Report every line of the data that includes "roundedBox".

#### Provided records ####

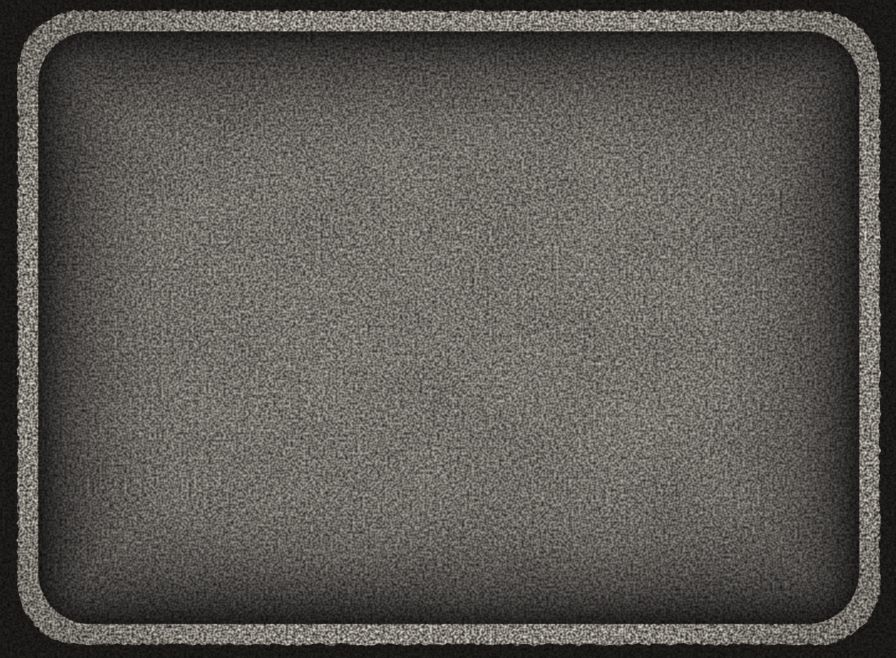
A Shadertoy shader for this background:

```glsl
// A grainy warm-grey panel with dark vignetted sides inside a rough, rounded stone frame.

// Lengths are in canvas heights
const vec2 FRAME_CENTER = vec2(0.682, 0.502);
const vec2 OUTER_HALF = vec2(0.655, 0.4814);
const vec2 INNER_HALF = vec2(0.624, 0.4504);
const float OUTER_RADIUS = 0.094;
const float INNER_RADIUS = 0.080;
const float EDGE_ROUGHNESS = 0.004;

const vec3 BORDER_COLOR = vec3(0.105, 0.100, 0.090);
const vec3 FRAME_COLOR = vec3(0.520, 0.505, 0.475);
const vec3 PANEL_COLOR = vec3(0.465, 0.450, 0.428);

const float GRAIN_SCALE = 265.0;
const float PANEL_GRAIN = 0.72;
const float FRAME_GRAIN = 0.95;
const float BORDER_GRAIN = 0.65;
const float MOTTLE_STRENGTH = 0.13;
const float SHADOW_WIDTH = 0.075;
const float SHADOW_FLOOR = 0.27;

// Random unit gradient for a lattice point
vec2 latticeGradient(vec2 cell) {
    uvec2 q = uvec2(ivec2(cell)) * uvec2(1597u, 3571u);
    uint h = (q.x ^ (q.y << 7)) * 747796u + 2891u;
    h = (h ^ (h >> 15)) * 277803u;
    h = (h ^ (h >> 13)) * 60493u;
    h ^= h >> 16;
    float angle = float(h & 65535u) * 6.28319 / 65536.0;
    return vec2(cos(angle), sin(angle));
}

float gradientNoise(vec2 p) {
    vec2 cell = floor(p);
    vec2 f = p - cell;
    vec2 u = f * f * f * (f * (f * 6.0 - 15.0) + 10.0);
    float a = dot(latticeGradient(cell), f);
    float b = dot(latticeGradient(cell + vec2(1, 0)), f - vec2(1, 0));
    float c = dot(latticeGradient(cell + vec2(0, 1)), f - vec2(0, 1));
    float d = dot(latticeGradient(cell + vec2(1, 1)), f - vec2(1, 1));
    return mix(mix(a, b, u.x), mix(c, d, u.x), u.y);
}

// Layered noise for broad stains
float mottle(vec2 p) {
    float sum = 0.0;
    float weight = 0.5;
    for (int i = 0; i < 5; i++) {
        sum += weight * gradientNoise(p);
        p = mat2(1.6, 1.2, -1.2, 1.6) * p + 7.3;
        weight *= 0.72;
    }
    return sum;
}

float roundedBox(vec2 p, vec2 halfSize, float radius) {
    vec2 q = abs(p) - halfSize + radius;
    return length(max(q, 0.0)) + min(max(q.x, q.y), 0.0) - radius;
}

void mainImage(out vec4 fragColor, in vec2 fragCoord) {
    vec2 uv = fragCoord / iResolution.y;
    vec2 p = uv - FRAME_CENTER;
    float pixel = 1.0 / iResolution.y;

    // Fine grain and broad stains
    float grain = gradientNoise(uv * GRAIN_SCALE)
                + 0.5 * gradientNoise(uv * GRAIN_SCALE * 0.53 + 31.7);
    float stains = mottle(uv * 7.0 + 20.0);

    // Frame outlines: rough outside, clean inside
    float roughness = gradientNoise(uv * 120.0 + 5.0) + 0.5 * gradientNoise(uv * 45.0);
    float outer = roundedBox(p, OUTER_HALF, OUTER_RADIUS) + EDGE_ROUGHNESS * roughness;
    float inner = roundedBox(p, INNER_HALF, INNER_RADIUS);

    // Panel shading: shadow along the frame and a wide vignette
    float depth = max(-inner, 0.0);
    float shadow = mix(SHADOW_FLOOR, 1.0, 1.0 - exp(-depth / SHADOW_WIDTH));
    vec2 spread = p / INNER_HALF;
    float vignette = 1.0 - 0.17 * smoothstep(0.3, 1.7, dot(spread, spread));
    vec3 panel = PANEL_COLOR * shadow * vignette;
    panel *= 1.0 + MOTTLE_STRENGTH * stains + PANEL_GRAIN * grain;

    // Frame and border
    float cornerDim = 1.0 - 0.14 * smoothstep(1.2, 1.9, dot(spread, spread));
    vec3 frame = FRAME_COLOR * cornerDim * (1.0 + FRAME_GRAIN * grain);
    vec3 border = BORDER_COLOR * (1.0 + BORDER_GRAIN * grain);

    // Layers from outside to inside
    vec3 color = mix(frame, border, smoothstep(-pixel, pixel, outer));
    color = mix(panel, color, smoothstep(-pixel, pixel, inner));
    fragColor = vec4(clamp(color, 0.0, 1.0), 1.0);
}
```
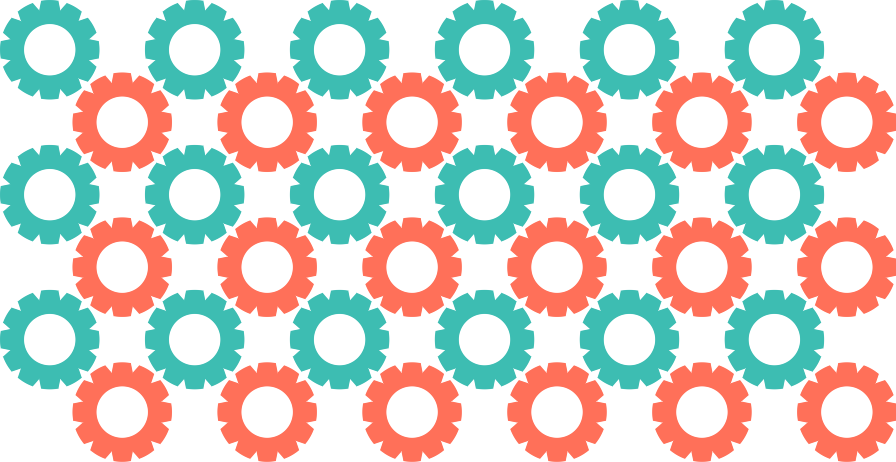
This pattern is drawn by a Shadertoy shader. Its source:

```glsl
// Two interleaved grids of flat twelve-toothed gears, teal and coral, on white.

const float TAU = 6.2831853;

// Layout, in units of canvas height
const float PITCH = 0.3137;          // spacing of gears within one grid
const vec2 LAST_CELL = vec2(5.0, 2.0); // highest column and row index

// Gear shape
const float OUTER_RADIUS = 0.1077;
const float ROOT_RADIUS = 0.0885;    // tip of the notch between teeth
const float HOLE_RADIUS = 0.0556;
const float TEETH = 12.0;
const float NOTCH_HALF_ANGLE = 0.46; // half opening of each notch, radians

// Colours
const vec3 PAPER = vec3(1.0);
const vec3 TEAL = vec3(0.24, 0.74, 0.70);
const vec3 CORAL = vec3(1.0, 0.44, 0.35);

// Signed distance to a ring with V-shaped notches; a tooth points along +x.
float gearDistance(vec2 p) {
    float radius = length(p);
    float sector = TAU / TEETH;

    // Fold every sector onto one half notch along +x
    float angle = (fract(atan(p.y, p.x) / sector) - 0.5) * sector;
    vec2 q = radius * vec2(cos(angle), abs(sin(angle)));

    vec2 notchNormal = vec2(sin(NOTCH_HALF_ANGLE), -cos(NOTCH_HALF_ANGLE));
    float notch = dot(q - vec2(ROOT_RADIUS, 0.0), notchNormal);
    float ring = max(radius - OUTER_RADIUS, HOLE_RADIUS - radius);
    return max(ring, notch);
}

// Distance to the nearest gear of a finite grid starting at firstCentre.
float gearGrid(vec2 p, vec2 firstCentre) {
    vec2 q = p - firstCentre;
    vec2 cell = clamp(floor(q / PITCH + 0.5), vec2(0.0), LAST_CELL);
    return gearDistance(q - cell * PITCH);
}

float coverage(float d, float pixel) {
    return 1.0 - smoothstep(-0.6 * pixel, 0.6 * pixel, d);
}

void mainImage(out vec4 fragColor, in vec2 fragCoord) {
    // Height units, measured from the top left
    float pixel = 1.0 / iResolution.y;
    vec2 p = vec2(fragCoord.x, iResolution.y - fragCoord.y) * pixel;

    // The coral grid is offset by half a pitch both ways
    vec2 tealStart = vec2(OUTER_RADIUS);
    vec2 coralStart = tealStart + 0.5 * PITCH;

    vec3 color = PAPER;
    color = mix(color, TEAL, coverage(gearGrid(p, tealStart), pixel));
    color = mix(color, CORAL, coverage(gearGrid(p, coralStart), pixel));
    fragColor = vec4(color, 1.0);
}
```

####
#### Provided records ####

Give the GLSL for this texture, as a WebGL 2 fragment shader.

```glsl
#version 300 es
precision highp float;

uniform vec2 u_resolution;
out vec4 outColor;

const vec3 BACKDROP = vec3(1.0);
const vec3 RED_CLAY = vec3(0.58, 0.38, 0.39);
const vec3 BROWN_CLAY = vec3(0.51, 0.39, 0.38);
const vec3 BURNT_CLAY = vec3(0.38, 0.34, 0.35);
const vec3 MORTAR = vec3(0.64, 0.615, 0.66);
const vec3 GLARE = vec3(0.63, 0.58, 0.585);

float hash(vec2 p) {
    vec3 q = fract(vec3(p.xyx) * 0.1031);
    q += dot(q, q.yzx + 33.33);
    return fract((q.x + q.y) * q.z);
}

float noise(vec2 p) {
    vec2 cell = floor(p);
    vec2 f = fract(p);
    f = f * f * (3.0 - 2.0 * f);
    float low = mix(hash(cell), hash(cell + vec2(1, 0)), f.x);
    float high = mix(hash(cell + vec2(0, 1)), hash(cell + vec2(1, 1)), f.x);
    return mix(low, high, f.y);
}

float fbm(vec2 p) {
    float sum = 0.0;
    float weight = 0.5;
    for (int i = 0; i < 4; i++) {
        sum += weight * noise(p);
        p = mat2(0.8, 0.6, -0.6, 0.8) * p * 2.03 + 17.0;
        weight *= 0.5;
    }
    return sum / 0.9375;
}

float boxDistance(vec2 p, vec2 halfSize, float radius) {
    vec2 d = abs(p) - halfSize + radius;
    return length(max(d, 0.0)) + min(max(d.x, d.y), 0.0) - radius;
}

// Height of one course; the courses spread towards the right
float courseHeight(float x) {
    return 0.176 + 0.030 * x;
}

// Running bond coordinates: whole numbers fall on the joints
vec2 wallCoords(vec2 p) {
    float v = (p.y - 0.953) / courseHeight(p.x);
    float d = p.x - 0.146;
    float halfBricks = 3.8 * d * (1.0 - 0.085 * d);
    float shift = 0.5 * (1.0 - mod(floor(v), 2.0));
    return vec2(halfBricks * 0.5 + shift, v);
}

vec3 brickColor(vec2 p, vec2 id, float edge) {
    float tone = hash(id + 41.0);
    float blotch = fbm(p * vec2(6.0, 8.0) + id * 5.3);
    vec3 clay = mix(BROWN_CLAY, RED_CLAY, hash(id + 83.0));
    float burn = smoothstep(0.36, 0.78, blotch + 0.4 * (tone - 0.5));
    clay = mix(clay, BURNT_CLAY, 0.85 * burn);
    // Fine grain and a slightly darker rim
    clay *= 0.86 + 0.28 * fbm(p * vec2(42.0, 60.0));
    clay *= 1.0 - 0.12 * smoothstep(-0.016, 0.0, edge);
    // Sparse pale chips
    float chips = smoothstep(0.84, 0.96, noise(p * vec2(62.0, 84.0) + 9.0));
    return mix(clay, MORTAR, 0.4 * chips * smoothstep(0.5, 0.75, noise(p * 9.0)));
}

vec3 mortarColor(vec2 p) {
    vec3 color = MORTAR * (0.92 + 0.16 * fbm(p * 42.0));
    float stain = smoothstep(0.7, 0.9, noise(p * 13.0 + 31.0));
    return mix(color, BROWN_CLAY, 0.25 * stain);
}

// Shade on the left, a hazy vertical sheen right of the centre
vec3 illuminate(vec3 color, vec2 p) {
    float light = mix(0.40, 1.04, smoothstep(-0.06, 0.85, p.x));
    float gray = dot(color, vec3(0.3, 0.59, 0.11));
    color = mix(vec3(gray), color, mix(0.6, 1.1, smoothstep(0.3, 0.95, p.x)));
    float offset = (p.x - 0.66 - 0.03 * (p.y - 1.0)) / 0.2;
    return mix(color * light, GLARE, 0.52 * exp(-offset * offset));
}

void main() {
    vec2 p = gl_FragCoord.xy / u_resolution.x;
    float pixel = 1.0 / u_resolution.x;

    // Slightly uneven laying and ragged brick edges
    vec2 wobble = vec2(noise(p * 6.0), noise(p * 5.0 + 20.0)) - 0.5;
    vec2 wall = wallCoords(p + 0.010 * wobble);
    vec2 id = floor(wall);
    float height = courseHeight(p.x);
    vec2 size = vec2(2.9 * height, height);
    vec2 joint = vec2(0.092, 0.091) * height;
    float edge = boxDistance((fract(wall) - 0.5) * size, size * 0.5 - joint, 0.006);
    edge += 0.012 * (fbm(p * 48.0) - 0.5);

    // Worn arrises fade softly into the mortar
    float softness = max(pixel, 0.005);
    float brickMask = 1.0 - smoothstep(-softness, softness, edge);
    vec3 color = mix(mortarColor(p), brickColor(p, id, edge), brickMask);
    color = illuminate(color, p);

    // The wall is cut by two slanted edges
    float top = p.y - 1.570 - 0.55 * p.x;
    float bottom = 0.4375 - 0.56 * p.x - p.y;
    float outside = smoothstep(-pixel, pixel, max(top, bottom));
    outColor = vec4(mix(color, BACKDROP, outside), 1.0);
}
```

####

**Result:**
float roundedBox(vec2 p, vec2 halfSize, float radius) {
    float outer = roundedBox(p, OUTER_HALF, OUTER_RADIUS) + EDGE_ROUGHNESS * roughness;
    float inner = roundedBox(p, INNER_HALF, INNER_RADIUS);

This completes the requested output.